The bill under consideration in California is a near-mirror image of rules put in place by the Federal Communications Commission in 2016. The nationwide rules sought to place new limits on Internet providers who wished to use customer data — such as online browsing history and location information — to sell targeted ads. But the rules were later overturned by Trump and Republican majorities in Congress.
Now, in a bid to restore some of those rules, the state of California is considering its own broadband privacy measure. It is widely opposed by large, established Internet providers such as Cox Communications, T-Mobile and Verizon. Google, Facebook and other massive tech companies also oppose the bill — over concerns, analysts say, that the expanded privacy regulations could indirectly affect the websites' own ability to gather and monetize user data.

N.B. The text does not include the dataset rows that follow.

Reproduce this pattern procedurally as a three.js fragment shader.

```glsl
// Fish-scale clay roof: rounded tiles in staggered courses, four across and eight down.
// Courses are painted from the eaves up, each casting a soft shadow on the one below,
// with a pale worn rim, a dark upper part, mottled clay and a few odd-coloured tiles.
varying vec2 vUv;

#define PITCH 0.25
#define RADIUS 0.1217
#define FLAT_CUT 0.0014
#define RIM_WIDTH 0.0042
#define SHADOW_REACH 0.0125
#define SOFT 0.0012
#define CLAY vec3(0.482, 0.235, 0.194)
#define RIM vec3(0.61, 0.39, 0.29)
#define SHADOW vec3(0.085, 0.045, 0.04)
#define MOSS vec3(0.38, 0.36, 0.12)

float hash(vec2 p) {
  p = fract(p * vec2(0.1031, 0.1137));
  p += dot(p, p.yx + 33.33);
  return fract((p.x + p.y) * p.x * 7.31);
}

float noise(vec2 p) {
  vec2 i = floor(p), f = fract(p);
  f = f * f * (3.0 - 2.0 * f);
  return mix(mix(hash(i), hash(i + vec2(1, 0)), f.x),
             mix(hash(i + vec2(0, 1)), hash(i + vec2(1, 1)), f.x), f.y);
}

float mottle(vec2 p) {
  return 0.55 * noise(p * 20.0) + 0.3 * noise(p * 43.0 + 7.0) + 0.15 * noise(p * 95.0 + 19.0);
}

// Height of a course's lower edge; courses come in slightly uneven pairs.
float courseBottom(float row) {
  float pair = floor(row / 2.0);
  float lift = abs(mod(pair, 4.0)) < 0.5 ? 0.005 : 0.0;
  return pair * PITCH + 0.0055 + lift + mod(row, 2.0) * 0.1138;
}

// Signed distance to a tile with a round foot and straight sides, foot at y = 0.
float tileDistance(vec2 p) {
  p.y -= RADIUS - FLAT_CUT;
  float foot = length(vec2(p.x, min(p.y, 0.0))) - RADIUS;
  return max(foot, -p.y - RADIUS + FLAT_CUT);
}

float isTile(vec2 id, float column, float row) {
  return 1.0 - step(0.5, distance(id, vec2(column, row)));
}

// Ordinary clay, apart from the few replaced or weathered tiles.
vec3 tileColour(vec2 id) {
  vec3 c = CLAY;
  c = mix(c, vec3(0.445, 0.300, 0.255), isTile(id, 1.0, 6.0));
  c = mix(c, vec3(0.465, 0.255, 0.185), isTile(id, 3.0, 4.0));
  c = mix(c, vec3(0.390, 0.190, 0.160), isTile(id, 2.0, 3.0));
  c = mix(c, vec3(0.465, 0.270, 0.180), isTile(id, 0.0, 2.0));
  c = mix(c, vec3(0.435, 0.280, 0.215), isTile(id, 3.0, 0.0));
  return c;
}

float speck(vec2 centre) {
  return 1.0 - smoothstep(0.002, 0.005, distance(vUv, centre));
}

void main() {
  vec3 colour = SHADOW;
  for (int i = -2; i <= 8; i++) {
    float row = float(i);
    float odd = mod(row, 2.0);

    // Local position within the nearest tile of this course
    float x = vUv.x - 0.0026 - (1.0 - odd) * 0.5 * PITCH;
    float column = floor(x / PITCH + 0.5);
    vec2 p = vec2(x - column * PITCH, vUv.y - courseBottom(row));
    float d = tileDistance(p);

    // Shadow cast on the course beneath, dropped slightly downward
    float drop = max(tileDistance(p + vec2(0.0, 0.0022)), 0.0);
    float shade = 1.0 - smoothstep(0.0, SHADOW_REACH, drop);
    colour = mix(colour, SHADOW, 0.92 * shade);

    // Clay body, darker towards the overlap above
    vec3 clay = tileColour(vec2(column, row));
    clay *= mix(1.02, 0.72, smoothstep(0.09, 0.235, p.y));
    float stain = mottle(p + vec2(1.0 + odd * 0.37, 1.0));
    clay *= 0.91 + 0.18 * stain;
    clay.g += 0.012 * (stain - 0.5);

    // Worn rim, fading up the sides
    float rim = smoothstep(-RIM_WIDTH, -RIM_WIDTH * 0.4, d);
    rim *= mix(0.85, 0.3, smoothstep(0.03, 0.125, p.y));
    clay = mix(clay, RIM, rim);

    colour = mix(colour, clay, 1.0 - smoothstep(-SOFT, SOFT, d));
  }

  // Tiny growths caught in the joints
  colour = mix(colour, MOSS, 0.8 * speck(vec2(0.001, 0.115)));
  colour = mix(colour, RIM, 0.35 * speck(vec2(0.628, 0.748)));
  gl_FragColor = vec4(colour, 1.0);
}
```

With just hours until the end of California's legislative session, the bill will need to be fast-tracked through the state senate and assembly by the end of Friday or early Saturday in order for it to wind up on the governor's desk. The first votes on California's privacy bill could come shortly before 3 p.m. Pacific time on Friday; if the bill fails to advance, lawmakers may choose to pick up where they left off in January.
Supporters of the bill say there's much more at stake than California's own policies.
"This becomes law here, likely Oregon will follow in February and the 18 other states active in this will start rolling in," said Ernesto Falcon, legislative counsel at the Electronic Frontier Foundation, a California-based technology advocacy group. More than 20 states in all have considered passing their own Internet privacy bills in recent months, according to the National Conference on State Legislatures.
But opponents argue that the bill is being rushed to completion. Deep changes to the legislation as late as Tuesday show that the bill is not ready for prime-time, according to a joint letter sent Thursday to policymakers by a coalition including the companies mentioned above as well as AT&T, Comcast and the Internet Association, a Washington trade group that represents tech firms. A spokesman for the Internet Association declined to comment for this story.
"Foundational concepts are lacking, including a clear definition of what businesses the bill covers," the letter reads. "The bill would also lead to recurring pop-ups to consumers that would be desensitizing and give opportunities to hackers."
Some of those same arguments are finding their way into industry-backed advertisements blanketing media properties in the area, according to Jeffrey Chester, executive director of the Center for Digital Democracy, a privacy advocacy organization. The ads, he said, "play off of Equifax breach fears" and do not disclose their origins.
The 11th-hour legislative battle comes at a sensitive time for the biggest firms in Silicon Valley, whose fortunes have rapidly shifted this year amid widespread allegations of sexual discrimination and monopolistic behavior by some tech companies.
The issue has also seen tech's most powerful titans striking a rare truce with the broadband providers who typically serve as the Valley's foil in policy debates. As both groups expand their use of commercial data, state regulations that could hinder that effort represent a common danger. With the FCC's repealed regulations giving way to multiple state-level proposals, companies now face the prospect of a regulatory patchwork that could become an even bigger headache than the federal rules they lobbied to end.
Companies hate regulatory patchworks.